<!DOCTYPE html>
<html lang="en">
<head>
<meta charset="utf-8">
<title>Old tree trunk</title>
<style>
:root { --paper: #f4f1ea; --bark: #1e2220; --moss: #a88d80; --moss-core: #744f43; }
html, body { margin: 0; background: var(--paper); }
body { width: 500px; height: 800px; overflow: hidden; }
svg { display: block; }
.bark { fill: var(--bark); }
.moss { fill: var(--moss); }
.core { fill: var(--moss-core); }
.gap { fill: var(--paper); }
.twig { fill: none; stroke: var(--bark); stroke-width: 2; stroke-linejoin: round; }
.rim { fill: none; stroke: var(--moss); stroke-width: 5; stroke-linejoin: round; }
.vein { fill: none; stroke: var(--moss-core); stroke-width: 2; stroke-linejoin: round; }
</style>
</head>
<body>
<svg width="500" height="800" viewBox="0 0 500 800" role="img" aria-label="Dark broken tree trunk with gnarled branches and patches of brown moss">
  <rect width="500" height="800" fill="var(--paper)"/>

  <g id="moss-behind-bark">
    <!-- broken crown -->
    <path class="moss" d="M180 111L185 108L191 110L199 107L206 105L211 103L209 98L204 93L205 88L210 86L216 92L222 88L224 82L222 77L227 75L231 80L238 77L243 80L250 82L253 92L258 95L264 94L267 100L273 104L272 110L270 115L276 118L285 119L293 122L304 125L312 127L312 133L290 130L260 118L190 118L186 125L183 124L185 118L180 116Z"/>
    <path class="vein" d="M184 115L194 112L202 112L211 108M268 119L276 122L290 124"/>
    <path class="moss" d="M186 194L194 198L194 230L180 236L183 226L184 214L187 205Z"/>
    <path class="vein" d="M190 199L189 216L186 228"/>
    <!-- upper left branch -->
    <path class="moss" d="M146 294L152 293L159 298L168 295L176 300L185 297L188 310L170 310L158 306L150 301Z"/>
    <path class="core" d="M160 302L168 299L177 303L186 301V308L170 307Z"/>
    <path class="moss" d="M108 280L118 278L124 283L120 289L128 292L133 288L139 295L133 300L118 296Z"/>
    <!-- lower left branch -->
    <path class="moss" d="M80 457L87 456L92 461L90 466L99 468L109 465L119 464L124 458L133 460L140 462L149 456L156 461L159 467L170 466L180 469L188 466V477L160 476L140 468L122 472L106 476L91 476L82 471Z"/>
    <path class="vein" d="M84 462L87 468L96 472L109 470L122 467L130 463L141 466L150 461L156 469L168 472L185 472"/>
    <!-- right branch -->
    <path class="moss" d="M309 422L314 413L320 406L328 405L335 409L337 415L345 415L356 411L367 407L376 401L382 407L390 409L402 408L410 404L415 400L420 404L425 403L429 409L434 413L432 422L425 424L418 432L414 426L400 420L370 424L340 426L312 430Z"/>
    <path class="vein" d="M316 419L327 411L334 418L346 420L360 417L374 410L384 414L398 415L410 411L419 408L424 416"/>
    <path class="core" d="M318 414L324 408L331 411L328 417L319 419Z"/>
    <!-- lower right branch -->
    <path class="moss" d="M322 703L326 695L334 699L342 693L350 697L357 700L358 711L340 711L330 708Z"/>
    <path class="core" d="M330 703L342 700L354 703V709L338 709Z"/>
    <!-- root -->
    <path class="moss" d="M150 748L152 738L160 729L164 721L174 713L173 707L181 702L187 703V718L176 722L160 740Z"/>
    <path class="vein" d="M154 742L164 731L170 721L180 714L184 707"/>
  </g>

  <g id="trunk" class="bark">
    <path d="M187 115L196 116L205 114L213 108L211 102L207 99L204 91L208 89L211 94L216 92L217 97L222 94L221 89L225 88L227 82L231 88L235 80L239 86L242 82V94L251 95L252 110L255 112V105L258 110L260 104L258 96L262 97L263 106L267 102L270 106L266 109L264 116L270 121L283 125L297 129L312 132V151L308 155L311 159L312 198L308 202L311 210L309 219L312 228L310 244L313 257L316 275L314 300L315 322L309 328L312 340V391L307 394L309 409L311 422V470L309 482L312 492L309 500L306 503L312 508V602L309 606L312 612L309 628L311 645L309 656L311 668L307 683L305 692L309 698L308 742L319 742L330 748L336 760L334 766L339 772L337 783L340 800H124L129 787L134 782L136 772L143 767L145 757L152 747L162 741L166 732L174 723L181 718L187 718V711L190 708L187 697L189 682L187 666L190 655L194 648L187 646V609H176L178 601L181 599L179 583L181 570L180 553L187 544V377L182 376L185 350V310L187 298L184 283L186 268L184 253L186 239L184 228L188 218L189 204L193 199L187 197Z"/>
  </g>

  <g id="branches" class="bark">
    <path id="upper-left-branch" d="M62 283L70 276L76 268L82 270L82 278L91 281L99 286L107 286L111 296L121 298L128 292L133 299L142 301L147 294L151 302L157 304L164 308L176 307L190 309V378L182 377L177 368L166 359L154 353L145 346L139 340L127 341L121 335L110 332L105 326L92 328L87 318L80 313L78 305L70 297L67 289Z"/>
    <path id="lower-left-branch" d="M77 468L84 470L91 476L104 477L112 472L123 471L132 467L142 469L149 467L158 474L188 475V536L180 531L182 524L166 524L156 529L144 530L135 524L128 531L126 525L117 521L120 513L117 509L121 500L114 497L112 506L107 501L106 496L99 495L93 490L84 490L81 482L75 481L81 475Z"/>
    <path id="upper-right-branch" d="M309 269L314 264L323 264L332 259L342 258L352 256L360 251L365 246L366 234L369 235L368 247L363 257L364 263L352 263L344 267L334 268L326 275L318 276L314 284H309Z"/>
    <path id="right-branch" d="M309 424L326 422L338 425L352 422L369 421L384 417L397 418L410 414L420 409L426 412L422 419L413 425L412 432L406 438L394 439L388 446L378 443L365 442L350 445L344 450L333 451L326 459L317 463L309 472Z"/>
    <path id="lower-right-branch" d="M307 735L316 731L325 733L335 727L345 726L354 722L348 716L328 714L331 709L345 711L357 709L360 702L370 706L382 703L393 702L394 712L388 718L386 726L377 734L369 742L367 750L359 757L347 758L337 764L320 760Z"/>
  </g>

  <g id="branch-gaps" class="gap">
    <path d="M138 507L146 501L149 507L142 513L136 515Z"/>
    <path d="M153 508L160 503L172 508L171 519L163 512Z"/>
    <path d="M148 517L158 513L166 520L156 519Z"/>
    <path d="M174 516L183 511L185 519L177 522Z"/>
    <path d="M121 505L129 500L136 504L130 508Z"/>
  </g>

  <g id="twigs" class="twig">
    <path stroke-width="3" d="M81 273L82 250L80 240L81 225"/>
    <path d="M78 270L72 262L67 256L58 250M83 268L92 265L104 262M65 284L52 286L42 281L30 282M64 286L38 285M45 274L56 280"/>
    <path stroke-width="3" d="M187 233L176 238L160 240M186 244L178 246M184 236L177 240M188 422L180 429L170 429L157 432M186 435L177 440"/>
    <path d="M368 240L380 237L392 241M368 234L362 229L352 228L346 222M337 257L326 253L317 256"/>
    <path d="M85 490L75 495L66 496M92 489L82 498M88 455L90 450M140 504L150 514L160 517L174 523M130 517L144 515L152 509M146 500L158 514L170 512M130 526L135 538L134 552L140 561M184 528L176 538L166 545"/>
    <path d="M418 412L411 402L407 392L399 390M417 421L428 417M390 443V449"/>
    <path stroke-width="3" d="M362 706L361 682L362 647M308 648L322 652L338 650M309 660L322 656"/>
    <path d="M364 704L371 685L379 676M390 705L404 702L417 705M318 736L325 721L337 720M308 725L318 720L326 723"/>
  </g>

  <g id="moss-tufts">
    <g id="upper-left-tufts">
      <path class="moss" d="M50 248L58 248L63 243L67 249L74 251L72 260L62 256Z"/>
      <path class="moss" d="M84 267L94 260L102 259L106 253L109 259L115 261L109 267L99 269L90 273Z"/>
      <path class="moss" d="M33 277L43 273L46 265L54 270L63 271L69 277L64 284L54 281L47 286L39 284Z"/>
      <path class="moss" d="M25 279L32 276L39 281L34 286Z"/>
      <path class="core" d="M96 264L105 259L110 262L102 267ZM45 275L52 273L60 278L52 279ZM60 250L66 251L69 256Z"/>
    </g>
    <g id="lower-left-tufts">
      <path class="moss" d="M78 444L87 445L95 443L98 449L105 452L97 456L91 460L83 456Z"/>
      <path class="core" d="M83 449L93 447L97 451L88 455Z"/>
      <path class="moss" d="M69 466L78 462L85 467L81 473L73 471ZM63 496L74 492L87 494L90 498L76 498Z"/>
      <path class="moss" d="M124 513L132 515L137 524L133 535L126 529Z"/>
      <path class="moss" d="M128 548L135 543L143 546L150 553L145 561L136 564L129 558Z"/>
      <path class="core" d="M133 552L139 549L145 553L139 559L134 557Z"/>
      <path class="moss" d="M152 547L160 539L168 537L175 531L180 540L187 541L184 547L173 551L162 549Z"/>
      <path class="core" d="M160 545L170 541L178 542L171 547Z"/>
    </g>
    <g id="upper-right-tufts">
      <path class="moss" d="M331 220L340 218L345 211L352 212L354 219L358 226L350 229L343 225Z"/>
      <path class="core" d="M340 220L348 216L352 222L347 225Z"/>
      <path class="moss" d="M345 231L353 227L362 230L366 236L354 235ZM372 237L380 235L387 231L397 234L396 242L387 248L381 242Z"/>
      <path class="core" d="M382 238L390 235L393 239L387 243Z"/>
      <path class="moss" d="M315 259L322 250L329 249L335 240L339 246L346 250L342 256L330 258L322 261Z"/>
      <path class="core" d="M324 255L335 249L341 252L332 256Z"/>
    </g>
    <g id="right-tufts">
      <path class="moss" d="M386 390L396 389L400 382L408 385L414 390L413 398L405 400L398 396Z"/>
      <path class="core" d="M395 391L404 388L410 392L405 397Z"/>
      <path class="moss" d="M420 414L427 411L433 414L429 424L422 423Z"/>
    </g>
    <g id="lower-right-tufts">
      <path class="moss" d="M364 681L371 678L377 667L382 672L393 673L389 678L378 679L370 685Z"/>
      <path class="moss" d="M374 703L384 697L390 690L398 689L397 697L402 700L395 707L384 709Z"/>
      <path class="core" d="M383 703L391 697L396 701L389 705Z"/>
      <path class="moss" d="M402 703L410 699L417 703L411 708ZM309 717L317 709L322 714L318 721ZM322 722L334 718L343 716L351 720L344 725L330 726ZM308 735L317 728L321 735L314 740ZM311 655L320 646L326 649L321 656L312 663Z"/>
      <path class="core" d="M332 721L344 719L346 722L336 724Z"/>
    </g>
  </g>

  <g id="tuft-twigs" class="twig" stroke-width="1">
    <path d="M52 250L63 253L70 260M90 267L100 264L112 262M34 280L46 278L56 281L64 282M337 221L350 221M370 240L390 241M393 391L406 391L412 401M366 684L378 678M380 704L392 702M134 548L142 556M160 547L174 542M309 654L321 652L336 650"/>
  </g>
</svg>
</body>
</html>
# # # # #
What to do: Would you copy every line from the listing above that has the string "width" in it?

Output of the task:
body { width: 500px; height: 800px; overflow: hidden; }
.twig { fill: none; stroke: var(--bark); stroke-width: 2; stroke-linejoin: round; }
.rim { fill: none; stroke: var(--moss); stroke-width: 5; stroke-linejoin: round; }
.vein { fill: none; stroke: var(--moss-core); stroke-width: 2; stroke-linejoin: round; }
<svg width="500" height="800" viewBox="0 0 500 800" role="img" aria-label="Dark broken tree trunk with gnarled branches and patches of brown moss">
  <rect width="500" height="800" fill="var(--paper)"/>
    <path stroke-width="3" d="M81 273L82 250L80 240L81 225"/>
    <path stroke-width="3" d="M187 233L176 238L160 240M186 244L178 246M184 236L177 240M188 422L180 429L170 429L157 432M186 435L177 440"/>
    <path stroke-width="3" d="M362 706L361 682L362 647M308 648L322 652L338 650M309 660L322 656"/>
  <g id="tuft-twigs" class="twig" stroke-width="1">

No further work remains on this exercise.